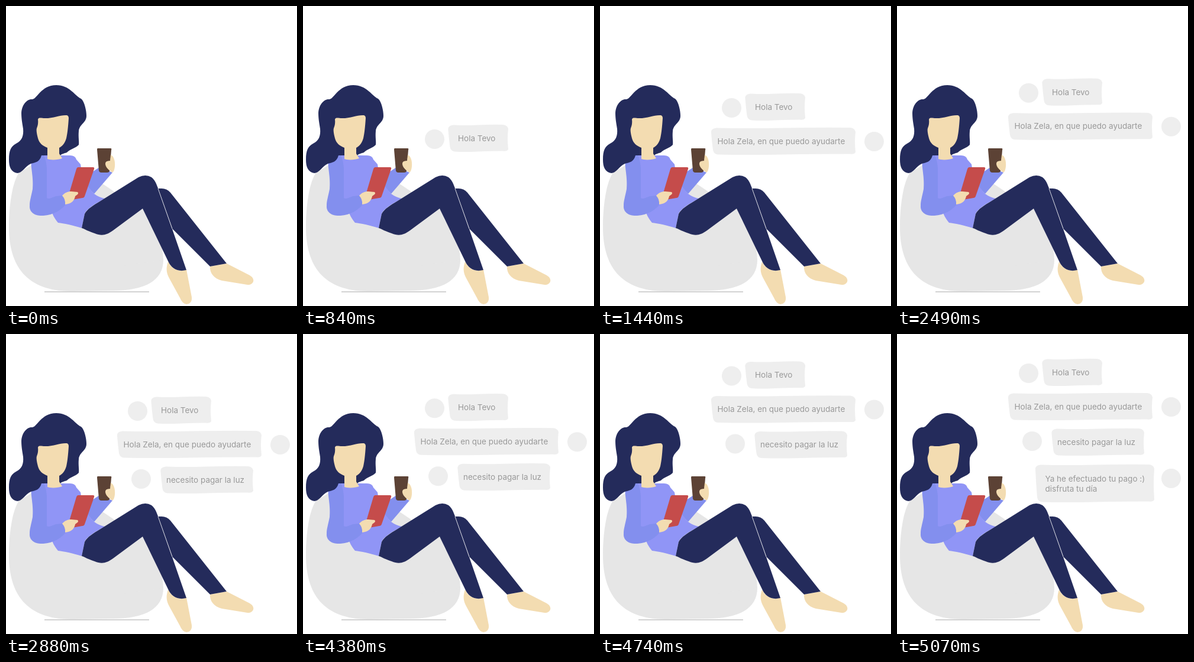
An HTML page that plays this animation: 492 by 508 pixels, repeating every 8 s.

```html
<!DOCTYPE html>
<html lang="es">
<head>
<meta charset="utf-8">
<title>Chat</title>
<style>
  html, body { margin: 0; width: 100%; height: 100%; overflow: hidden; background: #fff; }
  svg { display: block; width: 492px; height: 508px; }
  .skin { fill: #f3dcb1; }
  .navy { fill: #242b5b; }
  .sleeve { fill: #838fee; }
  .shirt { fill: #9095f6; }
  .bubble, circle { fill: #eee; }
  text { font: 13.5px Inter, Arial, sans-serif; fill: #999; }
</style>
</head>
<body>
<svg viewBox="0 0 492 508">
  <!-- bean bag -->
  <path fill="#e6e6e6" d="M22 282C10 300 5 340 5 375C5 440 35 483 110 483L180 482C235 482 266 465 266 430C266 385 240 350 160 299L60 260Z"/>
  <path fill="#e6e6e6" d="M180 360L231 340L266 430L200 440Z"/>
  <path stroke="#d3d3d3" stroke-width="2" d="M65 484H242"/>
  <!-- body -->
  <path class="sleeve" d="M146 281L158 273L180 282L149 318L132 300Z"/>
  <path class="shirt" d="M60 253H108Q117 253 119 260L126 268C128 285 137 306 149 318Q157 324 167 326C150 335 135 345 133 352L128 376C112 371 98 368 88 367C82 360 78 352 77 346L60 330Z"/>
  <path class="sleeve" d="M43 264C41 270 47 290 45 310C42 325 40 330 40 338C39 350 50 356 63 355C80 354 94 345 100 337C101 330 100 324 95 321L85 322C78 324 72 328 69 325V275Q68 260 64 253H58Z"/>
  <!-- head -->
  <path class="navy" d="M43 158C52 160 58 134 85 134C108 134 116 152 127 157C133 162 136 178 136 186C136 198 124 200 123 212C122 222 124 230 123 235C119 240 107 243 103 248C97 250 93 251 92 253H60C57 264 50 265 42 267C32 272 27 283 19 283C8 281 5 272 5 260C5 245 8 238 17 233C27 228 30 220 29 208C27 196 26 190 26 181C27 165 37 158 43 158Z"/>
  <path class="skin" d="M54 192C55 188 60 190 66 190C82 190 92 184 103 185Q106 186 106 190C105 205 104 215 102 224C99 234 94 238 90 240V250L95 258C88 261 74 261 70 259V240C62 237 56 232 54 224C52 216 51 210 52 207Q55 200 54 192Z"/>
  <!-- tablet and cup -->
  <path fill="#c54c4b" d="M122 273H147Q150 273 149 276L133 322Q132 325 129 325L112 328Q104 328 106 320L119 276Q120 273 122 273Z"/>
  <path class="skin" d="M95 321C100 316 104 314 110 314L121 315Q123 317 121 319L117 322C116 328 112 335 100 336Q101 328 95 321Z"/>
  <path fill="#5c4235" d="M155 241H177Q179 241 178 244L175 280Q174 282 171 282H161Q158 282 157 279L154 243Q154 241 155 241Z"/>
  <path class="skin" d="M177 252C182 254 185 262 184 272Q183 280 180 282C174 278 169 274 168 268Q167 262 176 262Z"/>
  <!-- legs -->
  <path class="skin" d="M345 441L373 436L412 456Q420 461 418 467Q415 473 408 472L365 465C352 462 344 452 345 441Z"/>
  <path class="skin" d="M274 433Q280 446 293 448Q300 449 305 446L314 493Q315 504 305 505Q298 504 294 494L276 461C270 450 271 442 274 433Z"/>
  <path class="navy" d="M257 309H263Q272 309 278 316L373 436L345 441L281 377Z"/>
  <path class="navy" d="M128 376L133 352C137 344 148 337 160 330L224 290Q236 284 246 290Q251 294 254 301L258 311L305 447C290 451 280 444 275 434L231 343L181 380C170 388 162 390 150 385C140 382 134 378 128 376Z"/>
  <path stroke="#fff" stroke-width=".8" d="M257 309L281 377"/>
  <g id="chat"></g>
</svg>
<script>
const LOOP = 8000;
const chat = document.getElementById('chat');

// Geometry is given for the final scroll position; pop is [start, end] in ms.
const messages = [
  { x: 245.5, y: 42, w: 101.5, h: 45.5, avatar: [222.5, 66.5], textX: 262, baseline: 70, lines: ['Hola Tevo'], pop: [0, 270] },
  { x: 188, y: 100, w: 244, h: 45.5, avatar: [463.5, 123.5], textX: 198.5, baseline: 127.5, lines: ['Hola Zela, en que puedo ayudarte'], pop: [1170, 1440] },
  { x: 261.5, y: 160, w: 156.5, h: 45.5, avatar: [228.5, 181.5], textX: 271, baseline: 187.5, lines: ['necesito pagar la luz'], pop: [2610, 2880] },
  { x: 234, y: 221, w: 201, h: 63.5, avatar: [463.5, 244.5], textX: 250.5, baseline: 250, lines: ['Ya he efectuado tu pago :)', 'disfruta tu día'], pop: [4770, 5070] }
];

// [start, end, offset before, offset after]
const scrolls = [[810, 1170, 164, 106], [2310, 2610, 106, 64], [4350, 4770, 64, 0]];

const progress = (t, start, end) => Math.min(1, Math.max(0, (t - start) / (end - start)));

function backOut(p) {
  const c = 1.15, q = p - 1;
  return 1 + (c + 1) * q ** 3 + c * q ** 2;
}

// Slightly uneven hand-cut rectangle
const bubblePath = (w, h) =>
  `M0 9C-1 3 4 .5 11 .5Q${w * .25} 1.5 ${w * .5} .5T${w - 9} 0Q${w - 1} 1 ${w} 7` +
  `Q${w - 2} ${h / 2} ${w} ${h - 4}Q${w - 2} ${h} ${w - 9} ${h - 1}` +
  `Q${w * .75} ${h - 1} ${w * .5} ${h}T11 ${h}Q4 ${h - 1} 3 ${h - 8}Q1 ${h / 2} 0 9Z`;

function add(parent, tag, attrs, content = '') {
  const el = document.createElementNS('http://www.w3.org/2000/svg', tag);
  for (const key in attrs) el.setAttribute(key, attrs[key]);
  el.textContent = content;
  return parent.appendChild(el);
}

for (const m of messages) {
  m.group = add(chat, 'g', {});
  m.dot = add(m.group, 'circle', { cx: m.avatar[0], cy: m.avatar[1] });
  m.box = add(m.group, 'g', {});
  add(m.box, 'path', { class: 'bubble', d: bubblePath(m.w, m.h), transform: `translate(${m.x} ${m.y})` });
  m.lines.forEach((line, i) => add(m.box, 'text', { x: m.textX, y: m.baseline + 17 * i }, line));
  m.originX = m.avatar[0] < m.x ? m.x : m.x + m.w;
  m.originY = m.y + m.h / 2;
}

function draw(now) {
  const t = now % LOOP;
  let offset = scrolls[0][2];
  for (const [start, end, from, to] of scrolls)
    if (t >= start) offset = from + (to - from) * progress(t, start, end);
  chat.setAttribute('transform', `translate(0 ${offset})`);

  for (const m of messages) {
    const p = progress(t, ...m.pop), s = Math.max(0, backOut(p));
    m.group.setAttribute('opacity', Math.min(1, p * 3));
    m.dot.setAttribute('r', 16.5 * s);
    m.box.setAttribute('transform',
      `translate(${m.originX} ${m.originY}) scale(${s}) translate(${-m.originX} ${-m.originY})`);
  }
}

const begin = performance.now();
function tick() {
  draw(performance.now() - begin);
  requestAnimationFrame(tick);
}
tick();
</script>
</body>
</html>
```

-- -- --

ACTION ITEM ::
Once the pictures are set aside, restate the remaining data above exactly.

TASK OUTPUT ::
An HTML page that plays this animation: 492 by 508 pixels, repeating every 8 s.

```html
<!DOCTYPE html>
<html lang="es">
<head>
<meta charset="utf-8">
<title>Chat</title>
<style>
  html, body { margin: 0; width: 100%; height: 100%; overflow: hidden; background: #fff; }
  svg { display: block; width: 492px; height: 508px; }
  .skin { fill: #f3dcb1; }
  .navy { fill: #242b5b; }
  .sleeve { fill: #838fee; }
  .shirt { fill: #9095f6; }
  .bubble, circle { fill: #eee; }
  text { font: 13.5px Inter, Arial, sans-serif; fill: #999; }
</style>
</head>
<body>
<svg viewBox="0 0 492 508">
  <!-- bean bag -->
  <path fill="#e6e6e6" d="M22 282C10 300 5 340 5 375C5 440 35 483 110 483L180 482C235 482 266 465 266 430C266 385 240 350 160 299L60 260Z"/>
  <path fill="#e6e6e6" d="M180 360L231 340L266 430L200 440Z"/>
  <path stroke="#d3d3d3" stroke-width="2" d="M65 484H242"/>
  <!-- body -->
  <path class="sleeve" d="M146 281L158 273L180 282L149 318L132 300Z"/>
  <path class="shirt" d="M60 253H108Q117 253 119 260L126 268C128 285 137 306 149 318Q157 324 167 326C150 335 135 345 133 352L128 376C112 371 98 368 88 367C82 360 78 352 77 346L60 330Z"/>
  <path class="sleeve" d="M43 264C41 270 47 290 45 310C42 325 40 330 40 338C39 350 50 356 63 355C80 354 94 345 100 337C101 330 100 324 95 321L85 322C78 324 72 328 69 325V275Q68 260 64 253H58Z"/>
  <!-- head -->
  <path class="navy" d="M43 158C52 160 58 134 85 134C108 134 116 152 127 157C133 162 136 178 136 186C136 198 124 200 123 212C122 222 124 230 123 235C119 240 107 243 103 248C97 250 93 251 92 253H60C57 264 50 265 42 267C32 272 27 283 19 283C8 281 5 272 5 260C5 245 8 238 17 233C27 228 30 220 29 208C27 196 26 190 26 181C27 165 37 158 43 158Z"/>
  <path class="skin" d="M54 192C55 188 60 190 66 190C82 190 92 184 103 185Q106 186 106 190C105 205 104 215 102 224C99 234 94 238 90 240V250L95 258C88 261 74 261 70 259V240C62 237 56 232 54 224C52 216 51 210 52 207Q55 200 54 192Z"/>
  <!-- tablet and cup -->
  <path fill="#c54c4b" d="M122 273H147Q150 273 149 276L133 322Q132 325 129 325L112 328Q104 328 106 320L119 276Q120 273 122 273Z"/>
  <path class="skin" d="M95 321C100 316 104 314 110 314L121 315Q123 317 121 319L117 322C116 328 112 335 100 336Q101 328 95 321Z"/>
  <path fill="#5c4235" d="M155 241H177Q179 241 178 244L175 280Q174 282 171 282H161Q158 282 157 279L154 243Q154 241 155 241Z"/>
  <path class="skin" d="M177 252C182 254 185 262 184 272Q183 280 180 282C174 278 169 274 168 268Q167 262 176 262Z"/>
  <!-- legs -->
  <path class="skin" d="M345 441L373 436L412 456Q420 461 418 467Q415 473 408 472L365 465C352 462 344 452 345 441Z"/>
  <path class="skin" d="M274 433Q280 446 293 448Q300 449 305 446L314 493Q315 504 305 505Q298 504 294 494L276 461C270 450 271 442 274 433Z"/>
  <path class="navy" d="M257 309H263Q272 309 278 316L373 436L345 441L281 377Z"/>
  <path class="navy" d="M128 376L133 352C137 344 148 337 160 330L224 290Q236 284 246 290Q251 294 254 301L258 311L305 447C290 451 280 444 275 434L231 343L181 380C170 388 162 390 150 385C140 382 134 378 128 376Z"/>
  <path stroke="#fff" stroke-width=".8" d="M257 309L281 377"/>
  <g id="chat"></g>
</svg>
<script>
const LOOP = 8000;
const chat = document.getElementById('chat');

// Geometry is given for the final scroll position; pop is [start, end] in ms.
const messages = [
  { x: 245.5, y: 42, w: 101.5, h: 45.5, avatar: [222.5, 66.5], textX: 262, baseline: 70, lines: ['Hola Tevo'], pop: [0, 270] },
  { x: 188, y: 100, w: 244, h: 45.5, avatar: [463.5, 123.5], textX: 198.5, baseline: 127.5, lines: ['Hola Zela, en que puedo ayudarte'], pop: [1170, 1440] },
  { x: 261.5, y: 160, w: 156.5, h: 45.5, avatar: [228.5, 181.5], textX: 271, baseline: 187.5, lines: ['necesito pagar la luz'], pop: [2610, 2880] },
  { x: 234, y: 221, w: 201, h: 63.5, avatar: [463.5, 244.5], textX: 250.5, baseline: 250, lines: ['Ya he efectuado tu pago :)', 'disfruta tu día'], pop: [4770, 5070] }
];

// [start, end, offset before, offset after]
const scrolls = [[810, 1170, 164, 106], [2310, 2610, 106, 64], [4350, 4770, 64, 0]];

const progress = (t, start, end) => Math.min(1, Math.max(0, (t - start) / (end - start)));

function backOut(p) {
  const c = 1.15, q = p - 1;
  return 1 + (c + 1) * q ** 3 + c * q ** 2;
}

// Slightly uneven hand-cut rectangle
const bubblePath = (w, h) =>
  `M0 9C-1 3 4 .5 11 .5Q${w * .25} 1.5 ${w * .5} .5T${w - 9} 0Q${w - 1} 1 ${w} 7` +
  `Q${w - 2} ${h / 2} ${w} ${h - 4}Q${w - 2} ${h} ${w - 9} ${h - 1}` +
  `Q${w * .75} ${h - 1} ${w * .5} ${h}T11 ${h}Q4 ${h - 1} 3 ${h - 8}Q1 ${h / 2} 0 9Z`;

function add(parent, tag, attrs, content = '') {
  const el = document.createElementNS('http://www.w3.org/2000/svg', tag);
  for (const key in attrs) el.setAttribute(key, attrs[key]);
  el.textContent = content;
  return parent.appendChild(el);
}

for (const m of messages) {
  m.group = add(chat, 'g', {});
  m.dot = add(m.group, 'circle', { cx: m.avatar[0], cy: m.avatar[1] });
  m.box = add(m.group, 'g', {});
  add(m.box, 'path', { class: 'bubble', d: bubblePath(m.w, m.h), transform: `translate(${m.x} ${m.y})` });
  m.lines.forEach((line, i) => add(m.box, 'text', { x: m.textX, y: m.baseline + 17 * i }, line));
  m.originX = m.avatar[0] < m.x ? m.x : m.x + m.w;
  m.originY = m.y + m.h / 2;
}

function draw(now) {
  const t = now % LOOP;
  let offset = scrolls[0][2];
  for (const [start, end, from, to] of scrolls)
    if (t >= start) offset = from + (to - from) * progress(t, start, end);
  chat.setAttribute('transform', `translate(0 ${offset})`);

  for (const m of messages) {
    const p = progress(t, ...m.pop), s = Math.max(0, backOut(p));
    m.group.setAttribute('opacity', Math.min(1, p * 3));
    m.dot.setAttribute('r', 16.5 * s);
    m.box.setAttribute('transform',
      `translate(${m.originX} ${m.originY}) scale(${s}) translate(${-m.originX} ${-m.originY})`);
  }
}

const begin = performance.now();
function tick() {
  draw(performance.now() - begin);
  requestAnimationFrame(tick);
}
tick();
</script>
</body>
</html>
```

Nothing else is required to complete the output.